CCSS.ELA-LITERACY.RL.2, RL.3 and RL.5 (for 9-10 and 11-12).tudents learn to apply key rules of Aristotle’s Poetics, such as the Law of Necessity, to their skits, plays, and short stories by using a very familiar and easy-to-understand model of dramatic structure and characterization, The Wizard of Oz. The external and internal obstacles that obstruct Dorothy and Antigone serve as models for students’ own dramatic works. This creative writing exercise with its straightforward and fun analytic components are aligned with Common Core Standards
CCSS.ELA-LITERACY.RH.2, RH.3 and RH.9 (for 9-10 and 11-12).his supplement expands upon the chapter “The History of 5th-century Greece” in Antigone and the Greek World. In Ancient Greece soaring too high – hubris – was viewed as the prelude to an Icarus-like fall. Athens’ aggression against its reluctant ally Melos and its subsequent unprovoked invasion of Sicily was partly driven by hubris. Students consider the various points of view 5th-century Athenian leaders as they debate whether to invade Sicily or not. This lesson satisfies Common Core History Standards
Athens’ Hubris: The War's Turning Point” and meets Common Core Standards CCSS.ELA-LITERACY.RL.1, RL.2, RL.3, RL.4, and RL.5 (for 9-10 and 11-12).uripides wrote his great anti-war play as a censure for the unprovoked Athenian attack on Melos (they massacred all the males and enslaved the women, much like what the Greeks did at Troy) and a warning not to attack Sicily. Without being required to read the play, students explore key passages of The Trojan Women and compare them to quotations from Edith Hamilton’s preface to her translation of the tragedy. This supplementary lesson builds upon “

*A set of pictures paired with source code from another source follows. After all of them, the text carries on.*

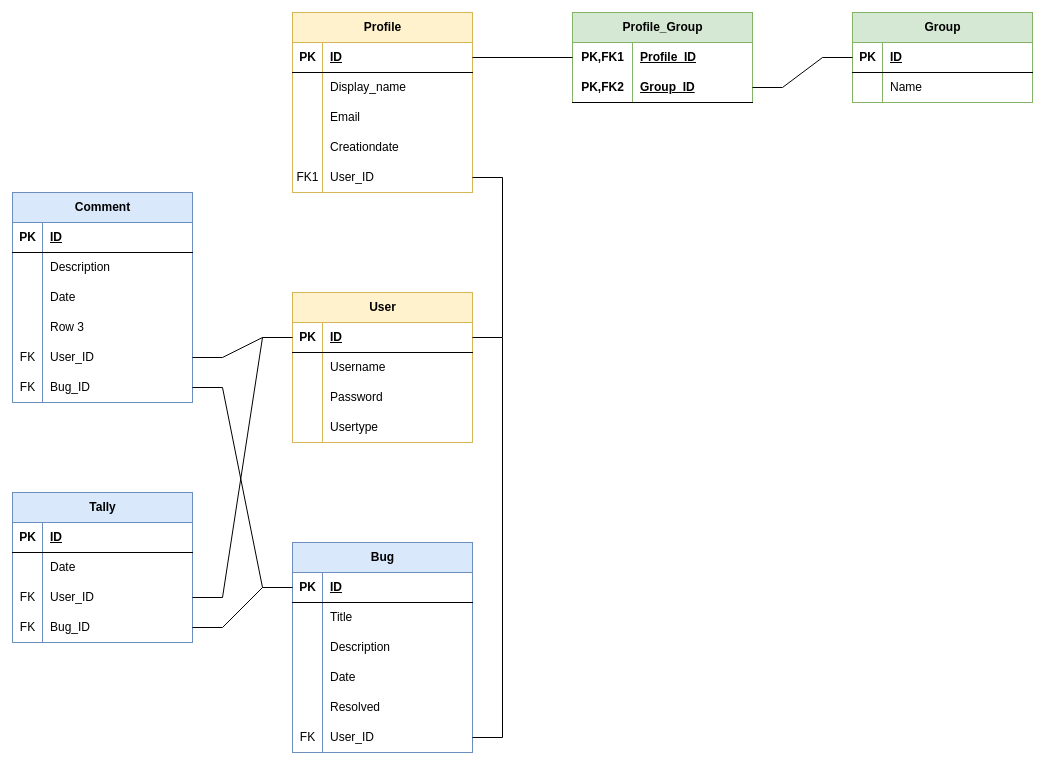
<!DOCTYPE html>
<html lang="en">
<head>
<meta charset="utf-8">
<title>Entity relationship diagram</title>
<style>
:root {
  --ink: #000;
  --paper: #fff;
  --yellow-fill: #fff2cc;
  --yellow-line: #d6b656;
  --green-fill: #d5e8d4;
  --green-line: #82b366;
  --blue-fill: #dae8fc;
  --blue-line: #6c8ebf;
}
* { box-sizing: border-box; margin: 0; padding: 0; }
html, body { width: 1045px; height: 765px; overflow: hidden; background: var(--paper); }
.diagram {
  position: relative;
  width: 1045px;
  height: 765px;
  font: 12px/29px "Liberation Sans", Helvetica, Arial, sans-serif;
  color: var(--ink);
}
.connectors { position: absolute; inset: 0; fill: none; stroke: var(--ink); stroke-width: 1; }
.entity {
  position: absolute;
  width: 181px;
  border: 1px solid var(--line);
  background: var(--paper);
  --key-width: 30px;
}
.yellow { --fill: var(--yellow-fill); --line: var(--yellow-line); }
.green { --fill: var(--green-fill); --line: var(--green-line); }
.blue { --fill: var(--blue-fill); --line: var(--blue-line); }
.entity h2 {
  height: 30px;
  font-size: 12px;
  text-align: center;
  background: var(--fill);
  border-bottom: 1px solid var(--line);
}
.field {
  position: relative;
  display: grid;
  grid-template-columns: var(--key-width) 1fr;
  height: 30px;
}
.field:last-child { height: 29px; }
.key { text-align: center; border-right: 1px solid var(--line); white-space: nowrap; }
.name { padding-left: 7px; }
.primary { font-weight: bold; }
.primary .name { text-decoration: underline; }
.ruled::after {
  content: "";
  position: absolute;
  left: -1px;
  right: -1px;
  bottom: 0;
  height: 1px;
  background: var(--ink);
}
.ruled:last-child::after { bottom: -1px; }
#profile { left: 292px; top: 12px; }
#profile-group { left: 572px; top: 12px; --key-width: 60px; }
#group { left: 852px; top: 12px; }
#comment { left: 12px; top: 192px; }
#user { left: 292px; top: 292px; }
#tally { left: 12px; top: 492px; }
#bug { left: 292px; top: 542px; }
</style>
</head>
<body>
<main class="diagram">
  <section class="entity yellow" id="profile">
    <h2>Profile</h2>
    <div class="field primary ruled"><span class="key">PK</span><span class="name">ID</span></div>
    <div class="field"><span class="key"></span><span class="name">Display_name</span></div>
    <div class="field"><span class="key"></span><span class="name">Email</span></div>
    <div class="field"><span class="key"></span><span class="name">Creationdate</span></div>
    <div class="field"><span class="key">FK1</span><span class="name">User_ID</span></div>
  </section>

  <section class="entity green" id="profile-group">
    <h2>Profile_Group</h2>
    <div class="field primary"><span class="key">PK,FK1</span><span class="name">Profile_ID</span></div>
    <div class="field primary ruled"><span class="key">PK,FK2</span><span class="name">Group_ID</span></div>
  </section>

  <section class="entity green" id="group">
    <h2>Group</h2>
    <div class="field primary ruled"><span class="key">PK</span><span class="name">ID</span></div>
    <div class="field"><span class="key"></span><span class="name">Name</span></div>
  </section>

  <section class="entity blue" id="comment">
    <h2>Comment</h2>
    <div class="field primary ruled"><span class="key">PK</span><span class="name">ID</span></div>
    <div class="field"><span class="key"></span><span class="name">Description</span></div>
    <div class="field"><span class="key"></span><span class="name">Date</span></div>
    <div class="field"><span class="key"></span><span class="name">Row 3</span></div>
    <div class="field"><span class="key">FK</span><span class="name">User_ID</span></div>
    <div class="field"><span class="key">FK</span><span class="name">Bug_ID</span></div>
  </section>

  <section class="entity yellow" id="user">
    <h2>User</h2>
    <div class="field primary ruled"><span class="key">PK</span><span class="name">ID</span></div>
    <div class="field"><span class="key"></span><span class="name">Username</span></div>
    <div class="field"><span class="key"></span><span class="name">Password</span></div>
    <div class="field"><span class="key"></span><span class="name">Usertype</span></div>
  </section>

  <section class="entity blue" id="tally">
    <h2>Tally</h2>
    <div class="field primary ruled"><span class="key">PK</span><span class="name">ID</span></div>
    <div class="field"><span class="key"></span><span class="name">Date</span></div>
    <div class="field"><span class="key">FK</span><span class="name">User_ID</span></div>
    <div class="field"><span class="key">FK</span><span class="name">Bug_ID</span></div>
  </section>

  <section class="entity blue" id="bug">
    <h2>Bug</h2>
    <div class="field primary ruled"><span class="key">PK</span><span class="name">ID</span></div>
    <div class="field"><span class="key"></span><span class="name">Title</span></div>
    <div class="field"><span class="key"></span><span class="name">Description</span></div>
    <div class="field"><span class="key"></span><span class="name">Date</span></div>
    <div class="field"><span class="key"></span><span class="name">Resolved</span></div>
    <div class="field"><span class="key">FK</span><span class="name">User_ID</span></div>
  </section>

  <svg class="connectors" width="1045" height="765" viewBox="0 0 1045 765" aria-hidden="true">
    <g transform="translate(.5 .5)">
      <polyline id="profile-to-profile-group" points="472,57 572,57"/>
      <polyline id="profile-group-to-group" points="752,87 782,87 822,57 852,57"/>
      <polyline id="profile-to-user" points="472,177 502,177 502,337 472,337"/>
      <polyline id="bug-to-user" points="472,737 502,737 502,337"/>
      <polyline id="comment-to-user" points="192,357 222,357 262,337 292,337"/>
      <polyline id="comment-to-bug" points="192,387 222,387 262,587 292,587"/>
      <polyline id="tally-to-user" points="192,597 222,597 262,337"/>
      <polyline id="tally-to-bug" points="192,627 222,627 262,587"/>
    </g>
  </svg>
</main>
</body>
</html>
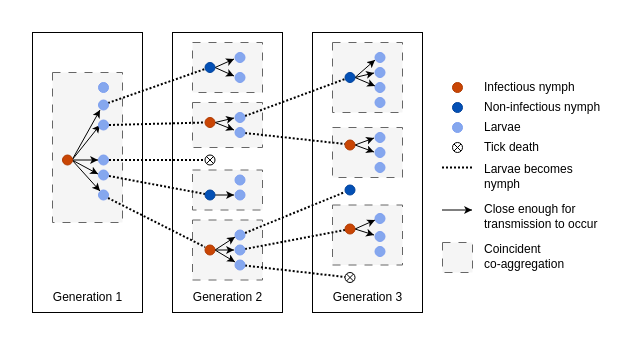
<!DOCTYPE html>
<html lang="en">
<head>
<meta charset="utf-8">
<title>Tick co-aggregation across generations</title>
<style>
:root {
  --infectious: #c94504;
  --non-infectious: #0350b5;
  --larva: #85a7ee;
  --group-fill: #f5f5f5;
  --group-line: #666;
  --ink: #000;
  --paper: #fff;
}
* { box-sizing: border-box; }
html, body { margin: 0; overflow: hidden; }
body {
  position: relative;
  width: 634px;
  height: 344px;
  background: var(--paper);
  color: var(--ink);
  font: 12px/15px "Liberation Sans", Arial, sans-serif;
}
.generations {
  display: flex;
  gap: 29px;
  padding: 32px 0 0 32px;
}
.generation {
  display: flex;
  align-items: flex-end;
  justify-content: center;
  width: 111px;
  height: 281px;
  padding-bottom: 7px;
  border: 1px solid var(--ink);
}
.generation h2 { margin: 0; font: inherit; }
.diagram { position: absolute; left: 0; top: 0; }
.legend {
  position: absolute;
  left: 442px;
  top: 77px;
  display: grid;
  grid-template-columns: 31px auto;
  grid-template-rows: 20px 20px 20px 20px 39px 41px 40px;
  column-gap: 11px;
  align-items: center;
  margin: 0;
  white-space: nowrap;
}
.legend dt { height: 100%; }
.legend dd { margin: 0; }
.legend svg { display: block; overflow: visible; }
.group { fill: var(--group-fill); stroke: var(--group-line); stroke-dasharray: 8 8; }
.infectious { fill: var(--infectious); stroke: #b03a00; }
.non-infectious { fill: var(--non-infectious); stroke: #00429c; }
.larva { fill: var(--larva); stroke: #7d9ff0; }
.death { fill: var(--paper); stroke: var(--ink); }
.becomes { fill: none; stroke: var(--ink); stroke-width: 2; stroke-dasharray: 2 2; }
.transmission { fill: none; stroke: var(--ink); marker-end: url(#arrowhead); }
</style>
</head>
<body>
<main class="generations">
  <section class="generation"><h2>Generation 1</h2></section>
  <section class="generation"><h2>Generation 2</h2></section>
  <section class="generation"><h2>Generation 3</h2></section>
</main>

<svg class="diagram" width="634" height="344" viewBox="0 0 634 344" role="img" aria-label="Ticks in three generations, grouped in co-aggregations and linked by transmission and moulting">
  <defs>
    <circle id="tick" r="5"/>
    <g id="dead-tick"><circle r="5"/><path d="M-3.5-3.5 3.5 3.5M3.5-3.5-3.5 3.5"/></g>
    <marker id="arrowhead" markerUnits="userSpaceOnUse" markerWidth="10" markerHeight="10" refX="8" refY="4" orient="auto">
      <path d="M0 0 8 4 0 8 2 4Z"/>
    </marker>
  </defs>

  <g class="group">
    <rect x="52.5" y="72.5" width="70" height="150"/>
    <rect x="192.5" y="42.5" width="70" height="50"/>
    <rect x="192.5" y="102.5" width="70" height="45"/>
    <rect x="192.5" y="170" width="70" height="40"/>
    <rect x="192.5" y="220" width="70" height="60"/>
    <rect x="332.5" y="42.5" width="70" height="70"/>
    <rect x="332.5" y="127.5" width="70" height="50"/>
    <rect x="332.5" y="205" width="70" height="60"/>
  </g>

  <g class="becomes">
    <path d="M108 103 205 69"/>
    <path d="M109 125 205 122.5"/>
    <path d="M109 160H205"/>
    <path d="M109 176 205 194"/>
    <path d="M108 198 205 247"/>
    <path d="M245 116 345 79"/>
    <path d="M245 133 345 144"/>
    <path d="M245 233 345 192"/>
    <path d="M245 249 345 230"/>
    <path d="M245 265.5 345 277"/>
  </g>

  <g class="transmission">
    <path d="M72 160 100 110"/>
    <path d="M72 160 100 125"/>
    <path d="M72 160H98"/>
    <path d="M72 160 98 174"/>
    <path d="M72 160 100 191"/>
    <path d="M215 67.500 234 59"/>
    <path d="M215 67.500 234 76"/>
    <path d="M215 122.500 234 118"/>
    <path d="M215 122.500 234 130"/>
    <path d="M215 195H234"/>
    <path d="M215 250 235 237"/>
    <path d="M215 250H234"/>
    <path d="M215 250 235 262"/>
    <path d="M355 77.500 375 60"/>
    <path d="M355 77.500 374 73"/>
    <path d="M355 77.500 375 86"/>
    <path d="M355 145 374 138"/>
    <path d="M355 145 374 152"/>
    <path d="M355 229 375 220"/>
    <path d="M355 229 374 235"/>
  </g>

  <g class="larva">
    <use href="#tick" x="103.500" y="87.500"/>
    <use href="#tick" x="103.500" y="105"/>
    <use href="#tick" x="103.500" y="125"/>
    <use href="#tick" x="103.500" y="160"/>
    <use href="#tick" x="103.500" y="175"/>
    <use href="#tick" x="103.500" y="195"/>
    <use href="#tick" x="240" y="57.500"/>
    <use href="#tick" x="240" y="77.500"/>
    <use href="#tick" x="240" y="117.500"/>
    <use href="#tick" x="240" y="132.500"/>
    <use href="#tick" x="240" y="180"/>
    <use href="#tick" x="240" y="195"/>
    <use href="#tick" x="240" y="235"/>
    <use href="#tick" x="240" y="250"/>
    <use href="#tick" x="240" y="265"/>
    <use href="#tick" x="380" y="57.500"/>
    <use href="#tick" x="380" y="72.500"/>
    <use href="#tick" x="380" y="87.500"/>
    <use href="#tick" x="380" y="102.500"/>
    <use href="#tick" x="380" y="137.500"/>
    <use href="#tick" x="380" y="152.500"/>
    <use href="#tick" x="380" y="167.500"/>
    <use href="#tick" x="380" y="218.500"/>
    <use href="#tick" x="380" y="236.500"/>
    <use href="#tick" x="380" y="251.500"/>
  </g>
  <g class="infectious">
    <use href="#tick" x="67.500" y="160"/>
    <use href="#tick" x="210" y="122.500"/>
    <use href="#tick" x="210" y="250"/>
    <use href="#tick" x="350" y="145"/>
    <use href="#tick" x="350" y="229"/>
  </g>
  <g class="non-infectious">
    <use href="#tick" x="210" y="67.500"/>
    <use href="#tick" x="210" y="195"/>
    <use href="#tick" x="350" y="77.500"/>
    <use href="#tick" x="350" y="190"/>
  </g>
  <g class="death">
    <use href="#dead-tick" x="210" y="160"/>
    <use href="#dead-tick" x="350" y="277.500"/>
  </g>
</svg>

<dl class="legend">
  <dt><svg width="31" height="20"><use class="infectious" href="#tick" x="15.500" y="10.500"/></svg></dt>
  <dd>Infectious nymph</dd>
  <dt><svg width="31" height="20"><use class="non-infectious" href="#tick" x="15.500" y="10.500"/></svg></dt>
  <dd>Non-infectious nymph</dd>
  <dt><svg width="31" height="20"><use class="larva" href="#tick" x="15.500" y="10.500"/></svg></dt>
  <dd>Larvae</dd>
  <dt><svg width="31" height="20"><use class="death" href="#dead-tick" x="15.500" y="10.500"/></svg></dt>
  <dd>Tick death</dd>
  <dt><svg width="31" height="39"><path class="becomes" d="M0 10.500H31"/></svg></dt>
  <dd>Larvae becomes<br>nymph</dd>
  <dt><svg width="31" height="41"><path class="transmission" d="M0 14H30"/></svg></dt>
  <dd>Close enough for<br>transmission to occur</dd>
  <dt><svg width="31" height="40"><rect class="group" x=".5" y="5.500" width="30" height="30"/></svg></dt>
  <dd>Coincident<br>co-aggregation</dd>
</dl>
</body>
</html>
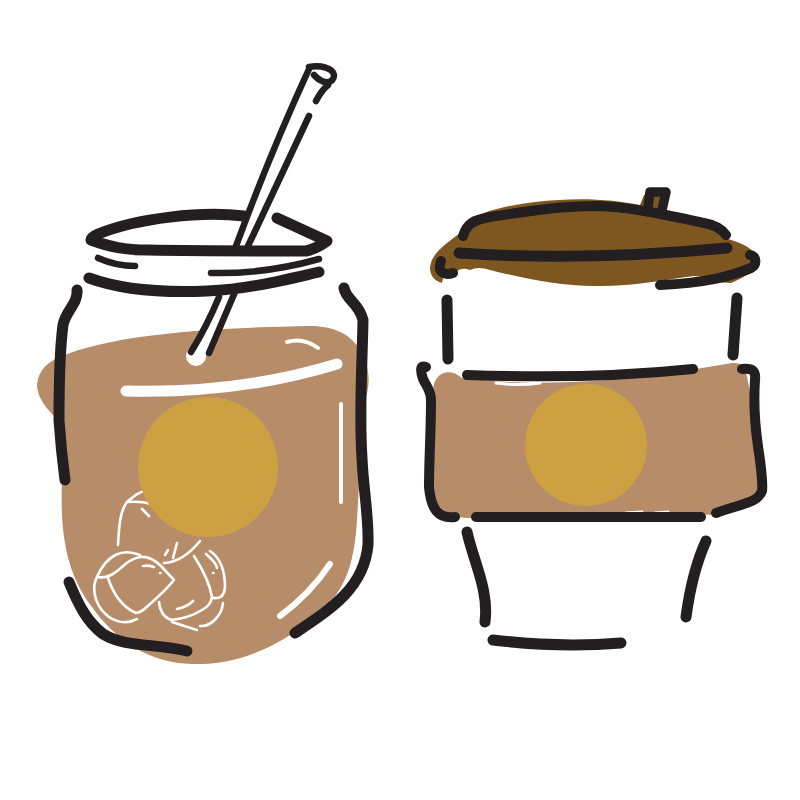
<!DOCTYPE html>
<html lang="en">
<head>
<meta charset="utf-8">
<title>Iced coffee and hot coffee</title>
<style>
:root {
  --paper: #ffffff;
  --ink: #231f20;
  --coffee: #b78d69;
  --lid: #7e5720;
  --badge: #cda042;
}
html, body { margin: 0; background: var(--paper); overflow: hidden; }
svg { display: block; width: 800px; height: 800px; }
.ink, .shine, .ice { fill: none; stroke-linecap: round; stroke-linejoin: round; }
.ink { stroke: var(--ink); stroke-width: 11; }
.ink .fine { stroke-width: 6.5; }
.shine { stroke: var(--paper); }
.ice { stroke: var(--paper); stroke-width: 2.6; }
.coffee { fill: var(--coffee); }
.badge { fill: var(--badge); }
.lid { fill: var(--lid); }
.paper { fill: var(--paper); }
</style>
</head>
<body>
<svg viewBox="0 0 800 800" role="img" aria-label="A jar of iced coffee with a straw and a takeaway coffee cup, each with a plain round badge">
  <g id="iced-coffee">
    <path class="coffee" d="M62 356C112 336 195 328 310 326C335 326 350 335 358 347C371 366 371 386 364 402C362 440 359 485 357 520C354 568 344 594 312 620C275 648 238 665 192 664C150 663 116 641 92 607C65 572 60 530 62 480L64 425C50 413 37 400 37 384C39 370 47 362 62 356Z"/>

    <g id="jar-shine" class="shine">
      <path stroke-width="11" d="M126 391C201 393 272 384 337 364"/>
      <path stroke-width="4" d="M287 342Q303 337 318 348M341 404V502"/>
      <path stroke-width="6" d="M330 564Q310 594 280 616"/>
    </g>

    <g id="ice-cubes" class="ice">
      <path d="M118 545C119 526 120 511 127 502C134 496 140 491 148 490M127 502Q140 501 152 504M142 509L149 516"/>
      <path d="M140 555C123 548 107 554 97 577C108 579 115 573 122 567Q130 559 140 557C148 556 155 560 161 566L174 580C166 590 158 597 150 604Q141 613 136 613C122 607 113 593 108 578M97 577C92 586 94 599 101 609C110 621 124 626 137 619M143 566Q148 565 154 567M160 573L160.5 573"/>
      <path d="M164 563Q183 562 200 541M173 558L177 543M165 555L168 550M194 556C205 573 210 585 212 597C211 604 207 607 202 610Q189 618 172 620C164 618 160 611 159 602M172 622Q184 626 197 630M177 609Q187 607 193 601M206 554C214 561 217 565 217 568M210 551C222 559 225 572 225 587C224 596 221 599 212 598M223 603C222 614 212 627 200 626M213 573L213.5 573"/>
    </g>

    <circle class="badge" cx="208" cy="467" r="70"/>

    <g id="straw">
      <circle class="paper" cx="196" cy="356" r="10"/>
      <path class="paper" d="M222 293L190 352L205 357L236 292Z"/>
      <g class="ink">
        <path class="fine" d="M309 69C285 121 260 181 236 246M309 116C287 163 268 204 248 246M219 297Q207 326 191 352M235 292L209 353"/>
        <path class="fine" d="M309 67C321 65 333 68 334 75C334 84 323 85 314 75M328 85Q321 91 316 101"/>
      </g>
    </g>

    <g id="jar-outline" class="ink">
      <path d="M244 216C201 211 138 218 98 234Q91 237 91 240C110 247 125 250 148 250C205 251 260 251 306 251Q316 249 327 241L277 218"/>
      <path d="M89 278C119 289 160 293 207 291C249 289 284 280 319 272"/>
      <path class="fine" d="M98 258Q116 266 135 266M211 273C253 274 287 268 319 259"/>
      <path d="M77 290C78 304 66 310 63 325C59 355 59 389 59 420Q61 450 65 480M344 288C346 300 359 303 363 320C362 370 359 416 362 458C363 487 369 516 368 545C364 588 331 609 295 633"/>
      <path d="M69 582C78 604 87 622 103 634C126 648 155 643 187 651"/>
    </g>
  </g>

  <g id="hot-coffee">
    <path class="lid" d="M430 268C431 252 448 243 461 232C473 211 500 207 535 202C576 197 612 199 640 205L644 195L666 190L664 211C692 216 719 222 728 239C743 244 754 247 757 261C755 273 740 279 731 283L716 282L714 277L694 276C662 280 635 286 600 286C564 287 522 278 490 270Q478 266 470 270C462 267 457 269 453 277L443 278L442 283C434 281 430 275 430 268Z"/>
    <path class="coffee" d="M434 384C438 372 450 368 462 378C550 389 643 379 732 363Q744 362 746 372C754 408 757 458 761 488C756 502 741 511 716 515L650 512L472 518C457 518 443 515 434 504L430 470C429 435 430 405 434 384Z"/>
    <path class="shine" stroke-width="3" d="M496 383Q516 386 540 383M626 513L642 512M655 513L668 512"/>

    <circle class="badge" cx="586" cy="445" r="61"/>

    <g id="cup-outline" class="ink">
      <path stroke-width="10" d="M463 236C467 223 474 220 490 217C530 211 560 206 597 206C633 207 671 216 704 223Q720 226 726 235"/>
      <path d="M459 253C547 259 642 256 727 248"/>
      <path stroke-width="10" d="M441 261C437 272 444 276 453 273M750 255C757 256 757 265 751 268C729 277 704 283 660 285"/>
      <path stroke-width="9.5" d="M648 207L650 192H666L662 210"/>
      <path d="M447 300L448 359M737 298L733 355"/>
      <path stroke-width="10" d="M426 367C419 364 421 373 423 379C427 387 431 391 431 400C431 431 429 460 429 487C431 509 438 519 455 517M467 375C550 378 626 376 693 369M742 369C753 368 756 371 755 380C753 410 756 434 760 460C762 477 763 484 762 491C758 503 740 504 716 513M476 517H701"/>
      <path d="M467 532C474 563 489 590 485 622M706 541Q692 572 686 617M493 640Q560 648 621 643"/>
    </g>
  </g>
</svg>
</body>
</html>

CCSS.ELA-LITERACY.RL.1, RL.2, RL.4, RL.5. and RL.7 (for 9-10 and 11-12).tudents learn the role of choral dance in Greek drama and choreograph a dance for the “Ode on Man” in Antigone by balancing a sequence of mimetic gestures as we sometimes see on Greek vases. Choreographic choices are partly determined by the symmetry and contrast in strophe and antistrophe. This supplementary lesson is aligned with five COMMON CORE STANDARDS:
CCSS.ELA-LITERACY.RL.1, RL.2, RL.4, and RL.5 (for 9-10 and 11-12).his supplementary lesson delves into Ode to Psyche by first exploring Keats’ belief in an evolution of refinement and self-awareness modeled on the progression of Greek gods from Chaos to crude Titans to refined Olympians and finally to Psyche, the goddess of the mind. This supplement reinforces key sections of the chapter “Greek Myths and Modern Man” in Antigone and the Greek World and satisfies
GUIDELINES: The NEXUS guidelines suggest interdisciplinary activities and student-friendly ancillary readings. They also give teachers guidance in many key areas; for ex., we tell you exactly where to find Pericles’ three great speeches in Thucydides’ voluminous History.